For this task, copy all of the data below exactly and skip the pictures.

/---

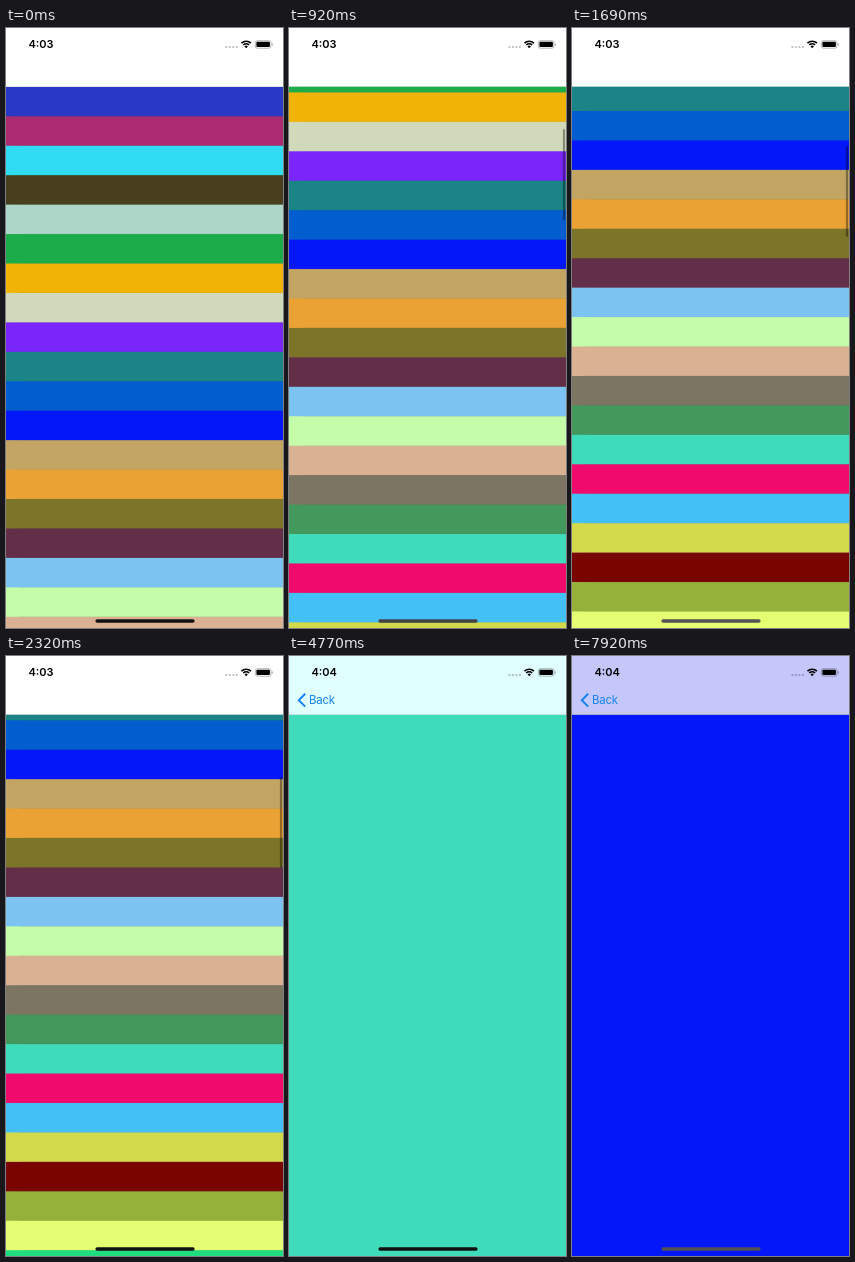
Recreate the animation shown at these times as an HTML page with a canvas. Size 277 by 600 pixels, loop 7990 ms.

```html
<!DOCTYPE html>
<html lang="en">
<head>
<meta charset="utf-8">
<title>Colour list</title>
<style>
  html, body { margin: 0; width: 100%; height: 100%; overflow: hidden; background: #fff; }
  canvas { display: block; width: 277px; height: 600px; }
</style>
</head>
<body>
<canvas id="stage"></canvas>
<script>
const W = 277, H = 600, LOOP = 7990, TICK = 70, START = 500;
const BAR = 58.87, ROW = 29.44, REST = 294.4;
const GREY = '#d8d8dc', TINT = '#1483f5';

const colors = ('2a38c6 ab2a70 2fdcf3 473f1d aed6c8 1cac4a f2b307 d0d9b9 7a26fb 1a8486 ' +
  '025ecf 0417f8 c2a562 e9a233 7c7428 632f48 7cc3f1 c4fca9 dab293 7b7562 ' +
  '43985c 3fdcbb f00a6c 43c0f5 d2da4b 780500 96b13a e5fd72 20dd80')
  .split(' ').map(c => '#' + c);

// Pushed pages: list row, touch time, slide start and bar colour
const visits = [
  { row: 21, touch: 3930, push: 4100, length: 520, back: 5820, pop: 5960, bar: '#e0ffff' },
  { row: 11, touch: 7430, push: 7430, length: 480, back: 1e9, pop: 1e9, bar: '#c5c7fb' }
];

// Brightness of the home indicator, which follows what lies below it
const homeTone = [[500, 17], [640, 52], [1200, 84], [1700, 84], [2250, 17],
                  [7500, 17], [7850, 82], [7990, 82]];

const canvas = document.getElementById('stage');
const ctx = canvas.getContext('2d');
const dpr = window.devicePixelRatio || 1;
canvas.width = W * dpr;
canvas.height = H * dpr;

const clamp = v => Math.min(1, Math.max(0, v));

function lerpTable(table, t) {
  if (t <= table[0][0]) return table[0][1];
  for (let i = 1; i < table.length; i++) {
    const [t0, a] = table[i - 1], [t1, b] = table[i];
    if (t <= t1) return a + (b - a) * (t - t0) / (t1 - t0);
  }
  return table[table.length - 1][1];
}

// Critically damped spring, settled at p = 1
function spring(p) {
  if (p <= 0) return 0;
  return p >= 1 ? 1 : 1 - (1 + 9 * p) * Math.exp(-9 * p);
}

// Short drag, then a fling that decays almost exponentially
function scrollAt(t) {
  if (t < 500) return 0;
  if (t < 640) return 23 + 30 * (t - 500) / 70;
  if (t >= 2740) return REST;
  const s = t - 640;
  return REST - 211.4 * Math.exp(-(0.0018739 * s + 1.838e-7 * s * s));
}

function rect(x, y, w, h, color) {
  ctx.fillStyle = color;
  ctx.fillRect(x, y, w, h);
}

function pill(x, y, w, h, r, color) {
  ctx.beginPath();
  ctx.roundRect(x, y, w, h, r);
  ctx.fillStyle = color;
  ctx.fill();
}

function text(str, x, y, font, color) {
  ctx.font = font;
  ctx.fillStyle = color;
  ctx.fillText(str, x, y);
}

function drawList(t, shift, selected) {
  const offset = scrollAt(t);
  ctx.save();
  ctx.beginPath();
  ctx.rect(0, BAR, W, H - BAR);
  ctx.clip();
  ctx.translate(shift, 0);
  colors.forEach((color, i) => {
    const y = BAR + i * ROW - offset;
    if (y > H || y + ROW < BAR) return;
    rect(0, y, W, ROW + 1, i === selected ? GREY : color);
    rect(13.4, y - 0.22, W, 0.22, 'rgba(60,60,67,.29)');
  });
  const alpha = t < START ? 0 : 0.36 * clamp((2810 - t) / 300);
  if (alpha > 0) pill(273.9, 72 + 0.17 * offset, 2.2, 91, 1.1, `rgba(0,0,0,${alpha})`);
  ctx.restore();
}

function drawBack(shown, dimmed) {
  ctx.save();
  ctx.globalAlpha = shown * (dimmed ? 0.3 : 1);
  ctx.strokeStyle = TINT;
  ctx.lineWidth = 2;
  ctx.beginPath();
  ctx.moveTo(16.2, 37.8);
  ctx.lineTo(9.8, 44.2);
  ctx.lineTo(16.2, 50.6);
  ctx.stroke();
  ctx.letterSpacing = '-0.2px';
  text('Back', 20 + 70 * (1 - shown), 48.2, '400 11.4px Inter, sans-serif', TINT);
  ctx.restore();
}

function drawStatus(t) {
  text(t < 2600 ? '4:03' : '4:04', 22.4, 20.4, '600 11px Inter, sans-serif', '#000');
  for (let i = 0; i < 4; i++) pill(219.2 + i * 3.5, 17.9, 2.3, 2.3, 1.15, 'rgba(0,0,0,.25)');

  ctx.strokeStyle = '#000';
  ctx.lineWidth = 1.6;
  for (const r of [6.7, 4.1]) {
    ctx.beginPath();
    ctx.arc(240.2, 19.9, r, -Math.PI * 0.75, -Math.PI * 0.25);
    ctx.stroke();
  }
  ctx.beginPath();
  ctx.moveTo(240.2, 20.3);
  ctx.arc(240.2, 20.1, 2.4, -Math.PI * 0.75, -Math.PI * 0.25);
  ctx.fillStyle = '#000';
  ctx.fill();

  ctx.strokeStyle = 'rgba(0,0,0,.4)';
  ctx.lineWidth = 0.7;
  ctx.beginPath();
  ctx.roundRect(249.3, 12.7, 15.7, 7.5, 2);
  ctx.stroke();
  pill(250.4, 13.8, 13.5, 5.3, 1, '#000');
  pill(265.8, 15.2, 0.9, 2.6, 0.5, 'rgba(0,0,0,.4)');
}

function draw(t) {
  const visit = t < 7000 ? visits[0] : visits[1];
  const shown = t < visit.pop
    ? spring((t - visit.push) / visit.length)
    : 1 - spring((t - visit.pop + 20) / 500);
  const selected = t >= visit.touch ? visit.row
    : visit === visits[1] ? visits[0].row : -1;

  ctx.setTransform(dpr, 0, 0, dpr, 0, 0);
  rect(0, 0, W, H, '#fff');
  if (shown < 1) drawList(t, -0.3 * W * shown, selected);
  if (shown > 0) {
    const x = W * (1 - shown);
    rect(0, BAR, x, H - BAR, `rgba(0,0,0,${0.1 * shown})`);
    rect(x, 0, W, BAR, visit.bar);
    rect(x, BAR, W, H - BAR, colors[visit.row]);
    drawBack(shown, t >= visit.back);
  }
  rect(0, BAR - 0.3, W, 0.3, 'rgba(0,0,0,.25)');
  drawStatus(t);
  const tone = Math.round(lerpTable(homeTone, t));
  pill(89.4, 591.2, 99.2, 3.5, 1.75, `rgb(${tone},${tone},${tone})`);
}

function frame() {
  const t = performance.now() % LOOP;
  draw(t < START ? 0 : START + Math.floor((t - START) / TICK) * TICK);
  requestAnimationFrame(frame);
}
frame();
</script>
</body>
</html>
```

\---

■ Answer below:
Recreate the animation shown at these times as an HTML page with a canvas. Size 277 by 600 pixels, loop 7990 ms.

```html
<!DOCTYPE html>
<html lang="en">
<head>
<meta charset="utf-8">
<title>Colour list</title>
<style>
  html, body { margin: 0; width: 100%; height: 100%; overflow: hidden; background: #fff; }
  canvas { display: block; width: 277px; height: 600px; }
</style>
</head>
<body>
<canvas id="stage"></canvas>
<script>
const W = 277, H = 600, LOOP = 7990, TICK = 70, START = 500;
const BAR = 58.87, ROW = 29.44, REST = 294.4;
const GREY = '#d8d8dc', TINT = '#1483f5';

const colors = ('2a38c6 ab2a70 2fdcf3 473f1d aed6c8 1cac4a f2b307 d0d9b9 7a26fb 1a8486 ' +
  '025ecf 0417f8 c2a562 e9a233 7c7428 632f48 7cc3f1 c4fca9 dab293 7b7562 ' +
  '43985c 3fdcbb f00a6c 43c0f5 d2da4b 780500 96b13a e5fd72 20dd80')
  .split(' ').map(c => '#' + c);

// Pushed pages: list row, touch time, slide start and bar colour
const visits = [
  { row: 21, touch: 3930, push: 4100, length: 520, back: 5820, pop: 5960, bar: '#e0ffff' },
  { row: 11, touch: 7430, push: 7430, length: 480, back: 1e9, pop: 1e9, bar: '#c5c7fb' }
];

// Brightness of the home indicator, which follows what lies below it
const homeTone = [[500, 17], [640, 52], [1200, 84], [1700, 84], [2250, 17],
                  [7500, 17], [7850, 82], [7990, 82]];

const canvas = document.getElementById('stage');
const ctx = canvas.getContext('2d');
const dpr = window.devicePixelRatio || 1;
canvas.width = W * dpr;
canvas.height = H * dpr;

const clamp = v => Math.min(1, Math.max(0, v));

function lerpTable(table, t) {
  if (t <= table[0][0]) return table[0][1];
  for (let i = 1; i < table.length; i++) {
    const [t0, a] = table[i - 1], [t1, b] = table[i];
    if (t <= t1) return a + (b - a) * (t - t0) / (t1 - t0);
  }
  return table[table.length - 1][1];
}

// Critically damped spring, settled at p = 1
function spring(p) {
  if (p <= 0) return 0;
  return p >= 1 ? 1 : 1 - (1 + 9 * p) * Math.exp(-9 * p);
}

// Short drag, then a fling that decays almost exponentially
function scrollAt(t) {
  if (t < 500) return 0;
  if (t < 640) return 23 + 30 * (t - 500) / 70;
  if (t >= 2740) return REST;
  const s = t - 640;
  return REST - 211.4 * Math.exp(-(0.0018739 * s + 1.838e-7 * s * s));
}

function rect(x, y, w, h, color) {
  ctx.fillStyle = color;
  ctx.fillRect(x, y, w, h);
}

function pill(x, y, w, h, r, color) {
  ctx.beginPath();
  ctx.roundRect(x, y, w, h, r);
  ctx.fillStyle = color;
  ctx.fill();
}

function text(str, x, y, font, color) {
  ctx.font = font;
  ctx.fillStyle = color;
  ctx.fillText(str, x, y);
}

function drawList(t, shift, selected) {
  const offset = scrollAt(t);
  ctx.save();
  ctx.beginPath();
  ctx.rect(0, BAR, W, H - BAR);
  ctx.clip();
  ctx.translate(shift, 0);
  colors.forEach((color, i) => {
    const y = BAR + i * ROW - offset;
    if (y > H || y + ROW < BAR) return;
    rect(0, y, W, ROW + 1, i === selected ? GREY : color);
    rect(13.4, y - 0.22, W, 0.22, 'rgba(60,60,67,.29)');
  });
  const alpha = t < START ? 0 : 0.36 * clamp((2810 - t) / 300);
  if (alpha > 0) pill(273.9, 72 + 0.17 * offset, 2.2, 91, 1.1, `rgba(0,0,0,${alpha})`);
  ctx.restore();
}

function drawBack(shown, dimmed) {
  ctx.save();
  ctx.globalAlpha = shown * (dimmed ? 0.3 : 1);
  ctx.strokeStyle = TINT;
  ctx.lineWidth = 2;
  ctx.beginPath();
  ctx.moveTo(16.2, 37.8);
  ctx.lineTo(9.8, 44.2);
  ctx.lineTo(16.2, 50.6);
  ctx.stroke();
  ctx.letterSpacing = '-0.2px';
  text('Back', 20 + 70 * (1 - shown), 48.2, '400 11.4px Inter, sans-serif', TINT);
  ctx.restore();
}

function drawStatus(t) {
  text(t < 2600 ? '4:03' : '4:04', 22.4, 20.4, '600 11px Inter, sans-serif', '#000');
  for (let i = 0; i < 4; i++) pill(219.2 + i * 3.5, 17.9, 2.3, 2.3, 1.15, 'rgba(0,0,0,.25)');

  ctx.strokeStyle = '#000';
  ctx.lineWidth = 1.6;
  for (const r of [6.7, 4.1]) {
    ctx.beginPath();
    ctx.arc(240.2, 19.9, r, -Math.PI * 0.75, -Math.PI * 0.25);
    ctx.stroke();
  }
  ctx.beginPath();
  ctx.moveTo(240.2, 20.3);
  ctx.arc(240.2, 20.1, 2.4, -Math.PI * 0.75, -Math.PI * 0.25);
  ctx.fillStyle = '#000';
  ctx.fill();

  ctx.strokeStyle = 'rgba(0,0,0,.4)';
  ctx.lineWidth = 0.7;
  ctx.beginPath();
  ctx.roundRect(249.3, 12.7, 15.7, 7.5, 2);
  ctx.stroke();
  pill(250.4, 13.8, 13.5, 5.3, 1, '#000');
  pill(265.8, 15.2, 0.9, 2.6, 0.5, 'rgba(0,0,0,.4)');
}

function draw(t) {
  const visit = t < 7000 ? visits[0] : visits[1];
  const shown = t < visit.pop
    ? spring((t - visit.push) / visit.length)
    : 1 - spring((t - visit.pop + 20) / 500);
  const selected = t >= visit.touch ? visit.row
    : visit === visits[1] ? visits[0].row : -1;

  ctx.setTransform(dpr, 0, 0, dpr, 0, 0);
  rect(0, 0, W, H, '#fff');
  if (shown < 1) drawList(t, -0.3 * W * shown, selected);
  if (shown > 0) {
    const x = W * (1 - shown);
    rect(0, BAR, x, H - BAR, `rgba(0,0,0,${0.1 * shown})`);
    rect(x, 0, W, BAR, visit.bar);
    rect(x, BAR, W, H - BAR, colors[visit.row]);
    drawBack(shown, t >= visit.back);
  }
  rect(0, BAR - 0.3, W, 0.3, 'rgba(0,0,0,.25)');
  drawStatus(t);
  const tone = Math.round(lerpTable(homeTone, t));
  pill(89.4, 591.2, 99.2, 3.5, 1.75, `rgb(${tone},${tone},${tone})`);
}

function frame() {
  const t = performance.now() % LOOP;
  draw(t < START ? 0 : START + Math.floor((t - START) / TICK) * TICK);
  requestAnimationFrame(frame);
}
frame();
</script>
</body>
</html>
```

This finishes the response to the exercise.